This week along with Halloween, a large majority of the Spanish-speaking world celebrates Día de Muertos. A bit of a misnomer, Day of the Dead takes place over the course of Oct 31 – Nov 2. It is a process of remembrance and tribute to those loved ones who are no longer with us.

Ofrendas (altars) containing their favorite foods, drinks, and/or pictures are built and adorned with papel picado, pan de muerto (sweet bread), and cempazúchitl (flower of the dead/marigolds). A trip to the cemetery to have lunch or a drink alongside your loved one’s resting place is a bit more traditional and still practiced.

So it is with this Holiday of recollection in mind, that today we remember a handful of the bands that are no longer with us. Those whose music impacted us greatly over the years. We remember them as they once were in their heyday, ignoring that they may have reunited once or twice to cash in with a brief tour.

 Heroes del Silencio (1984-1996, Spain) – One of the Godfathers of the Rock En Español genre whose sound became so representative of the musical movement, many young kids now days use their logo as a scenester identifier. A sound so iconic that radio stations programmed formats with that style of music a decade after the band’s existence. There has been no house party, or latin club night since where a dance remix of theirs isn’t played at least once during the night.

 

Caifanes (1987-1995, Mexico) –This band’s reunion at Vive Latino in 2011 made for an event that even a casual fan dare not miss. 70 thousand plus packed into the Foro Sol in Mexico City to witness these legends back on stage together after a 17 year absence. Similar to Heroes del Silencio – their music became a lifestyle, fashion statement, and possibly the most overused band tattoo for a generation.

 

 

Gustavo Cerati (Aug. 11, 1959 – Sept. 4, 2014, Argentina) – Cerati, as he was affectionately referred to by fans, passed away on 2014 after a four year battle in and out of a stroke induced coma. He first came to prominence with the seminal Argentine rock band, Soda Estereo. He was also the first of the “Rockero” to continue producing music as a solo artist with a fruitful career. His album Bocanada is often sighted in many Top 10 lists.

 

Teleradio Donoso (2005-2009, Chile)  – As quickly as they were here, they were gone. In fact most people did not discover their disco frenzied sounds until after the band broke up. Possibly in part due to former lead singer Alex Anwandter’s successful solo career and prolific collaborations with many artists during the Chilean musical renaissance of the mid 2000’s.

 

 

Slowrider (1999-2004, USA) – Climbing to the top of an East LA music scene that had dozens of bands doing the “Ozomatli thing” (blending rock, jazz, funk, rap, salsa, and cumbia) this six piece stood out because of their rapid fire bilingual MC Olmeca, and the arrangements from dgomez & Carlos Zepeda. Their live shows were fuego, and their 3 albums have stood the test of time.

 

 

Enjoy this playlist of other bands who we miss but are glad their music still exists.
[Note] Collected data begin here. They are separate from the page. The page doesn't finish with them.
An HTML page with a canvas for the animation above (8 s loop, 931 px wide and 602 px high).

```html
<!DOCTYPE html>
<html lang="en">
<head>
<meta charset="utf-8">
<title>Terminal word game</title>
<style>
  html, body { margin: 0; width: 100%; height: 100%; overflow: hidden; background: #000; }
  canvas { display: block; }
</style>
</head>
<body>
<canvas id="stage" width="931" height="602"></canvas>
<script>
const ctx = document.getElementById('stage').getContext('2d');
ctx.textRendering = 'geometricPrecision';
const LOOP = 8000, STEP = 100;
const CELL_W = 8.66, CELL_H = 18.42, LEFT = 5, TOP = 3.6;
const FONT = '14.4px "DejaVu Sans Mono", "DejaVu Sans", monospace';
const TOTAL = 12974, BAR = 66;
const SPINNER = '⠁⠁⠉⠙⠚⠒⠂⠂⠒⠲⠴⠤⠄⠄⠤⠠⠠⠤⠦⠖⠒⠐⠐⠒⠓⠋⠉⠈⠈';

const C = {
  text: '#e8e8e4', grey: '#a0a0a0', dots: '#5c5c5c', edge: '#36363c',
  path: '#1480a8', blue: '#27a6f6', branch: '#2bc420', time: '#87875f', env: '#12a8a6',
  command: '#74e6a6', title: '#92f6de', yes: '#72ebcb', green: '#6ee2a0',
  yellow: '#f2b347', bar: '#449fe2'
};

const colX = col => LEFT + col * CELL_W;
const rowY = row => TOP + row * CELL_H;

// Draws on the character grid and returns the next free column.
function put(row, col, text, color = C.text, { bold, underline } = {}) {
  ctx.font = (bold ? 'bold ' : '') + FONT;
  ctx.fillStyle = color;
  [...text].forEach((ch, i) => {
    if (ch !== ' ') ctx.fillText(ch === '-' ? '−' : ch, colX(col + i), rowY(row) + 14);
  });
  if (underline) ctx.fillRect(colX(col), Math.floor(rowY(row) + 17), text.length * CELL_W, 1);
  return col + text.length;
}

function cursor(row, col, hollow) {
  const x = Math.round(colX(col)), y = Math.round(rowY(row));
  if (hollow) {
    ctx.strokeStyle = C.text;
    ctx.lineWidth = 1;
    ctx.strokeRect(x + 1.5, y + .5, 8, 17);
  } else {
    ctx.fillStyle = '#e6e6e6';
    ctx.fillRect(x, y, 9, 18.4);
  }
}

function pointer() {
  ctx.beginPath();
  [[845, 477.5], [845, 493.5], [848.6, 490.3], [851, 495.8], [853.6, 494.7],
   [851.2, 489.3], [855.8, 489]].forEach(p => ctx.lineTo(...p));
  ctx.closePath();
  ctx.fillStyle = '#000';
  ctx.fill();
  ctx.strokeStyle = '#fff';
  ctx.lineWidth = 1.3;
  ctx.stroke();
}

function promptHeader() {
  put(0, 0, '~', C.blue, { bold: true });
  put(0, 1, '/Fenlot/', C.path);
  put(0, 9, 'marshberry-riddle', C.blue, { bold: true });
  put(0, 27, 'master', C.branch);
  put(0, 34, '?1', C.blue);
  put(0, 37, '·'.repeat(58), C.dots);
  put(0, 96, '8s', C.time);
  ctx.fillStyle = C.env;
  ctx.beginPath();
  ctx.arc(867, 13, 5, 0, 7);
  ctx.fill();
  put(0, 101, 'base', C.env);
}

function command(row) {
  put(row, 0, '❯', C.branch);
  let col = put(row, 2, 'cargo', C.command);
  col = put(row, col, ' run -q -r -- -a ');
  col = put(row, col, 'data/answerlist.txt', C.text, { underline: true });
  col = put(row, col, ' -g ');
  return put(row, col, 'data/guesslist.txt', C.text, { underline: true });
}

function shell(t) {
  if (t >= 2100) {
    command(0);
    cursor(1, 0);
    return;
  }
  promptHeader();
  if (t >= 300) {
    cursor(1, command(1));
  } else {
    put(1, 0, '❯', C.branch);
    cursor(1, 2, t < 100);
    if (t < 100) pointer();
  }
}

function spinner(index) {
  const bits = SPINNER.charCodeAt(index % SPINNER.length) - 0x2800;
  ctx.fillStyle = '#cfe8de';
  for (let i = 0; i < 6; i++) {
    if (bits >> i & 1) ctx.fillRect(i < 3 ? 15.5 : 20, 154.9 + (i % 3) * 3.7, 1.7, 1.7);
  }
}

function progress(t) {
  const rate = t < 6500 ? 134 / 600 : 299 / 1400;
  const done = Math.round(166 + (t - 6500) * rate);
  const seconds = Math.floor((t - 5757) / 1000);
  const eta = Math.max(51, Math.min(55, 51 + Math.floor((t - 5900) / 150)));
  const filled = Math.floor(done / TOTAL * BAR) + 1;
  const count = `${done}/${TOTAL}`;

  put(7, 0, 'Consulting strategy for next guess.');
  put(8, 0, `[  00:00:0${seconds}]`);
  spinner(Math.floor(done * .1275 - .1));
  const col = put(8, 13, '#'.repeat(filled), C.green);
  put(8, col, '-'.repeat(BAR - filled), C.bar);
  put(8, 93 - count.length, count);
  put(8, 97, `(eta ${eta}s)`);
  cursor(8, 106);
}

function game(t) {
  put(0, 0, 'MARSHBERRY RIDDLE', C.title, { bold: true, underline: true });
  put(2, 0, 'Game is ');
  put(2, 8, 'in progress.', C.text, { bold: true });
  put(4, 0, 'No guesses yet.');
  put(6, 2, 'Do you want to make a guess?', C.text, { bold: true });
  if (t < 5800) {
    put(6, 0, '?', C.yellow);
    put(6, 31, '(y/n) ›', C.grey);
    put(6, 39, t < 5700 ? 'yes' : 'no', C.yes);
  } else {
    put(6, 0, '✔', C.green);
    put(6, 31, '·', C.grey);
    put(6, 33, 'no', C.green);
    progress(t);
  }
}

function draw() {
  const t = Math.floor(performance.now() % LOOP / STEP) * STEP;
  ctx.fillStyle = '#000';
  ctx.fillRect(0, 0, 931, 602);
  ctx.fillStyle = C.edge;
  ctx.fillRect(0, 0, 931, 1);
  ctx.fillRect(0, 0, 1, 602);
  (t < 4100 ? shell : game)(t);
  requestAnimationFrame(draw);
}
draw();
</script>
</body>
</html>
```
Note: For the sake of being accurate, we considered a band dead if they have not put out any new music since their “breakup date”.